The overture is picaresque, restless and sparkling
and not terribly subtle (Shostakovich adds a full brass band for good
measure); everything it was meant to be. It is a Soviet equivalent of
Bernstein's Candide Overture. Closer to home it relates to Kabalevsky's
Colas Breugnon and, no doubt, a whole unknown phalanx of other
Soviet concert overtures. Its darting and dissolute energy refers forward
to the dashing wind writing in the Second Piano Concerto.
Contrast the overture with the symphony. We exchange
virtuosic clowning and showmanship for a scorching and grim work where
victory is pyrrhic, annealed with fire and ice, seared with acid and
laced with tragic loss. There is some playfulness but it is of a macabre
sort - hop-scotch in the graveyard rather than in sunny highlands.
Just as with DePreist's rightly praised recording of
the Eleventh this recording is a good one.
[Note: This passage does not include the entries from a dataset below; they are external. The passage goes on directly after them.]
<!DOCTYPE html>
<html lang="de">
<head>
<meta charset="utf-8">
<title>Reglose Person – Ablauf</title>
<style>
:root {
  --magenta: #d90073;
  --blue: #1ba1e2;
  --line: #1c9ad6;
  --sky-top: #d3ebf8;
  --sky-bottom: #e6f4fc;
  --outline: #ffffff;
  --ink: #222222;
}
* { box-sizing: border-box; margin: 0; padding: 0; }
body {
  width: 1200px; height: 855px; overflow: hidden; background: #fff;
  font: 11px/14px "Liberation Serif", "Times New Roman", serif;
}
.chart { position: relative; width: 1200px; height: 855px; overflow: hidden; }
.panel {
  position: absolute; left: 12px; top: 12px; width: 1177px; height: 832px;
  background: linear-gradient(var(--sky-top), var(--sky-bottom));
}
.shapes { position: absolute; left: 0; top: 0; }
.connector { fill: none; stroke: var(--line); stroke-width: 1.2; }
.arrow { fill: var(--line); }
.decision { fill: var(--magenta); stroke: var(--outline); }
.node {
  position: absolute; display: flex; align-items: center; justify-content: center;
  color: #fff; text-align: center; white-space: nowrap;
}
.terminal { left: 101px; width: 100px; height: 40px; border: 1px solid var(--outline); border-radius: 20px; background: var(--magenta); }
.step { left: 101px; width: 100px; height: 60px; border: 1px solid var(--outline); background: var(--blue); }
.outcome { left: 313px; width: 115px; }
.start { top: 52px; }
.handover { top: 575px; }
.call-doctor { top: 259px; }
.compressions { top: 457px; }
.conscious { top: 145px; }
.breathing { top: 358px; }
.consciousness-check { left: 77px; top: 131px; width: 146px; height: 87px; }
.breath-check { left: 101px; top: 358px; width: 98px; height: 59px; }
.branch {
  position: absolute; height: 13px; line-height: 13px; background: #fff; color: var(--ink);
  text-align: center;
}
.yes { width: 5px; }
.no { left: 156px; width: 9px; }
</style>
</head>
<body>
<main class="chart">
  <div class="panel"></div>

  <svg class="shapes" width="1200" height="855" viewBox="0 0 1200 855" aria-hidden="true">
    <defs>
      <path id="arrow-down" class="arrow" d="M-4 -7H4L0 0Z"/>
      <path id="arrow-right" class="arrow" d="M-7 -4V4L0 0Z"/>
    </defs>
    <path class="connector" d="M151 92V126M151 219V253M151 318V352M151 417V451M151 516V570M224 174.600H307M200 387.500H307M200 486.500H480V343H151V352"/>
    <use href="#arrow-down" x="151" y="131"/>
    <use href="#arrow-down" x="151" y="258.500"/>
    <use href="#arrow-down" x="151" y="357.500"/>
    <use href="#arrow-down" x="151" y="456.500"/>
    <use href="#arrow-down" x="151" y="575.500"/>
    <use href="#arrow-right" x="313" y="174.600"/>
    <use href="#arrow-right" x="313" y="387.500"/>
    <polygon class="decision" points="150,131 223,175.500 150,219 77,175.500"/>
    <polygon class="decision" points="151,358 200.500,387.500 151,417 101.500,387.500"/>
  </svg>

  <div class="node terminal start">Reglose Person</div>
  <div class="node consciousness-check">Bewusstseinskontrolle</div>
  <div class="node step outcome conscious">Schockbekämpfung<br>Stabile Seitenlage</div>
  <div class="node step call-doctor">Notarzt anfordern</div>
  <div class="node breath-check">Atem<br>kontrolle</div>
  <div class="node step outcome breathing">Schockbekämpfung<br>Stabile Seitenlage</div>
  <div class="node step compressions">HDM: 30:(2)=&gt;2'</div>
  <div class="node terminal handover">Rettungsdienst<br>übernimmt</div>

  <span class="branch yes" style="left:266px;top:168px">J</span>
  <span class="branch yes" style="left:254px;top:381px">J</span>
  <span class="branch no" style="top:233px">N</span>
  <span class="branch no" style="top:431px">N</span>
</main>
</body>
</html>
I liked the steady-sturdy
pacing although I could have done with more from the sub-stratum of
hysteria. Tension is well put across. The weight of the string sound
is questionable and this surely has more to do with the Helsinki numbers.
If you compare a more 'primitive' recording such as CBS-Sony's of the
Fourth Symphony (Philadelphia/Ormandy) you will see what I mean. The
Leningraders under Mravinsky are much closer to the hazardous crux -
try virtually any of their various recordings. The ones on BMG-Melodiya
or Praga are good examples. Amelia Haygood's team struck a naturalistic
balance rather than grabbing for dramatic effect. I am not sure that
this is quite the classic version claimed by some but it is good.
DePreist, a conductor of patent integrity, directs
fine versions of these works. He is recorded in natural sound. His part
cycle of the Shostakovich symphonies can be heard across two labels:
Finlandia and Ondine.